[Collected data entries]

[Start of section]

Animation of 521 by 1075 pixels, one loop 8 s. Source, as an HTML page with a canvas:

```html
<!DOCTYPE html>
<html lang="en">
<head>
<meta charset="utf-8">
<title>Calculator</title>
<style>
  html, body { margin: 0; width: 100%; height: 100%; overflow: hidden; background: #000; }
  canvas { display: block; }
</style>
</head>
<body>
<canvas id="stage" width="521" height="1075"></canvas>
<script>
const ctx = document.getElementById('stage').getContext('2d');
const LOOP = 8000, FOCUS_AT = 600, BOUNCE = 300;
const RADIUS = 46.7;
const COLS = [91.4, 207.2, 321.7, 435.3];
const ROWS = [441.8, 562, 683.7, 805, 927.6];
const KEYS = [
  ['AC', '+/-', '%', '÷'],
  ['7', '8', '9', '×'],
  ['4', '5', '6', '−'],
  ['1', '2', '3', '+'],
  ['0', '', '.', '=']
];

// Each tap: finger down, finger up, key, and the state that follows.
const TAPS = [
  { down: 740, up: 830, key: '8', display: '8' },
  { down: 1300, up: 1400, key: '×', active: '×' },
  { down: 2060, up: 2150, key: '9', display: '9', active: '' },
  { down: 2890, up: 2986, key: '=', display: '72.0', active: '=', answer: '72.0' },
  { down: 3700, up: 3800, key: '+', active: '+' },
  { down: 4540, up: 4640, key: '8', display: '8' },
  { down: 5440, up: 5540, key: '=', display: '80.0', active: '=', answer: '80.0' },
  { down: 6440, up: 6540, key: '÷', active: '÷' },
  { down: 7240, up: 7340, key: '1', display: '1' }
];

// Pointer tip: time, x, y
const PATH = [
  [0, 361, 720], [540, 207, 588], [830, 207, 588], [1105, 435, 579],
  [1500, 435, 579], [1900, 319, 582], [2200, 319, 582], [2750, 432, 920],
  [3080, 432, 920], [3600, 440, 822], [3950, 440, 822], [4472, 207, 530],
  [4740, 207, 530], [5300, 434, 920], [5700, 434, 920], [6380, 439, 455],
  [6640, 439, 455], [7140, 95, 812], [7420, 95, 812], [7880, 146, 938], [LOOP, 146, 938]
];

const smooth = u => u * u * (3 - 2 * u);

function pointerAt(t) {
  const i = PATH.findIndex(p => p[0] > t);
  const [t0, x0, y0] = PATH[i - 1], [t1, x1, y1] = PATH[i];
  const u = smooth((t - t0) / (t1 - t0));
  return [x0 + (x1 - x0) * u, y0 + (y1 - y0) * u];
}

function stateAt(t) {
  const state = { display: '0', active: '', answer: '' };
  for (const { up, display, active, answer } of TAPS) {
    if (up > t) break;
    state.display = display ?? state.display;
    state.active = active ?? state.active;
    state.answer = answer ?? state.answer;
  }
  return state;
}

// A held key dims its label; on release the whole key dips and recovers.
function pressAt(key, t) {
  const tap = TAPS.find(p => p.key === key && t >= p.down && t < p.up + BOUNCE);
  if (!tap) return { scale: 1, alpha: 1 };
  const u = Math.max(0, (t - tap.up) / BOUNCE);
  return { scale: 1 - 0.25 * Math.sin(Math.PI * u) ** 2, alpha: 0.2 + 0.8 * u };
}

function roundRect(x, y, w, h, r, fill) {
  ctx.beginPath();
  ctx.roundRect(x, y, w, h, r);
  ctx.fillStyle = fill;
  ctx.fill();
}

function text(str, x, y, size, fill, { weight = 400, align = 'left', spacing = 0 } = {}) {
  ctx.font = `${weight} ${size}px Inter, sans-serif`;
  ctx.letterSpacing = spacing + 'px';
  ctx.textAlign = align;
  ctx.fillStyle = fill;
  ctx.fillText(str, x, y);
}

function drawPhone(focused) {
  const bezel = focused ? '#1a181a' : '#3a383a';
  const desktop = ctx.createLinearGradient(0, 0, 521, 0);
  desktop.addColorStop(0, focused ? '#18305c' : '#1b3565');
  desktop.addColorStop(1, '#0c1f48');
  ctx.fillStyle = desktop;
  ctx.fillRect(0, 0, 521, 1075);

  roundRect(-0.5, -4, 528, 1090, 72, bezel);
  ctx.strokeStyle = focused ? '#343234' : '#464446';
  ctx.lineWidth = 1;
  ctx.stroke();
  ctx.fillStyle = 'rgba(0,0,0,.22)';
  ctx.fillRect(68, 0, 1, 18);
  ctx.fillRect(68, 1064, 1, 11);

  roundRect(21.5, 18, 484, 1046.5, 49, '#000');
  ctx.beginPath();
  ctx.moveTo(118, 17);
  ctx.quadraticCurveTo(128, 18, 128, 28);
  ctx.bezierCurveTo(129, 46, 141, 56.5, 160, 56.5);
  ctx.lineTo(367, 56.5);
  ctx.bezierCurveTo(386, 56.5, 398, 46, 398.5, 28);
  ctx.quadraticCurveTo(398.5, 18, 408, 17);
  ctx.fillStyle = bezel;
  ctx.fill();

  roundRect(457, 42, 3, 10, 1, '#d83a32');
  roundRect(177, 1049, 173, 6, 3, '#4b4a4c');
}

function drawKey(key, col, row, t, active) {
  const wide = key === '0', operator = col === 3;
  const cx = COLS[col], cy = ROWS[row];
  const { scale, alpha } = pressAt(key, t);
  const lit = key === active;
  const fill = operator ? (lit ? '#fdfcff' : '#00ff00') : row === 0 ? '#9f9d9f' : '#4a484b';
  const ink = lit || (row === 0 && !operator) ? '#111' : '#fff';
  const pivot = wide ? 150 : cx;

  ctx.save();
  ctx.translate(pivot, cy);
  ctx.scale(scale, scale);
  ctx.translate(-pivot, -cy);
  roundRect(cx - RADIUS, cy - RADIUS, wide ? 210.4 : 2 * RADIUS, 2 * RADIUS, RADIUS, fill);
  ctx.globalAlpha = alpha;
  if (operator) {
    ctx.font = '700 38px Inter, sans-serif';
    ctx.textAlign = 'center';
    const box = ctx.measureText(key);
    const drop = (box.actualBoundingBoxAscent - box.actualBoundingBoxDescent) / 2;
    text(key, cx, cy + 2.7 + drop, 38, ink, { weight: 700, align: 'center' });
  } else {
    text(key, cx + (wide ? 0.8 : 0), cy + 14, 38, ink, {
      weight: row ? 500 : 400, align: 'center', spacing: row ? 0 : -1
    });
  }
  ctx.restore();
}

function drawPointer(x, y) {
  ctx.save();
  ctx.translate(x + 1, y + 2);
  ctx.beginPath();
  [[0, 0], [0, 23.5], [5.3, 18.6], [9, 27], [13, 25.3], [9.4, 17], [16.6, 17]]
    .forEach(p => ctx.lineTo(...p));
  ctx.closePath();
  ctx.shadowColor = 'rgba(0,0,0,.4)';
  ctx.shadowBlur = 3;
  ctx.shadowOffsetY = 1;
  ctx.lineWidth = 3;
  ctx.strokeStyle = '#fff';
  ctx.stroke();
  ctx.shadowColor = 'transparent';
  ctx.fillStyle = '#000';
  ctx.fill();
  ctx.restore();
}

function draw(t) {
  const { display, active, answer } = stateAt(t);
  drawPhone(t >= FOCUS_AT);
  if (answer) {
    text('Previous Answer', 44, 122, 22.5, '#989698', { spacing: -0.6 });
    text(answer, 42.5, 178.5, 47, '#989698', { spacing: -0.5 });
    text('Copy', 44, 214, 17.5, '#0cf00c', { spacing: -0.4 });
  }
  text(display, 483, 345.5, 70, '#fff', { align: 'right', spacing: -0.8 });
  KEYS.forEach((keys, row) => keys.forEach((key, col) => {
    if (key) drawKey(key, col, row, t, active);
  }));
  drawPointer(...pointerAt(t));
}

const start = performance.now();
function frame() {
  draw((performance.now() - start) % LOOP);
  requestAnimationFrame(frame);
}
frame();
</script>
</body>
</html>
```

[End of section]

* [ASSIGNED TASK]: Pull each line containing "function" from the records.

* [ANSWER TO THIS PROBLEM]:
function pointerAt(t) {
function stateAt(t) {
function pressAt(key, t) {
function roundRect(x, y, w, h, r, fill) {
function text(str, x, y, size, fill, { weight = 400, align = 'left', spacing = 0 } = {}) {
function drawPhone(focused) {
function drawKey(key, col, row, t, active) {
function drawPointer(x, y) {
function draw(t) {
function frame() {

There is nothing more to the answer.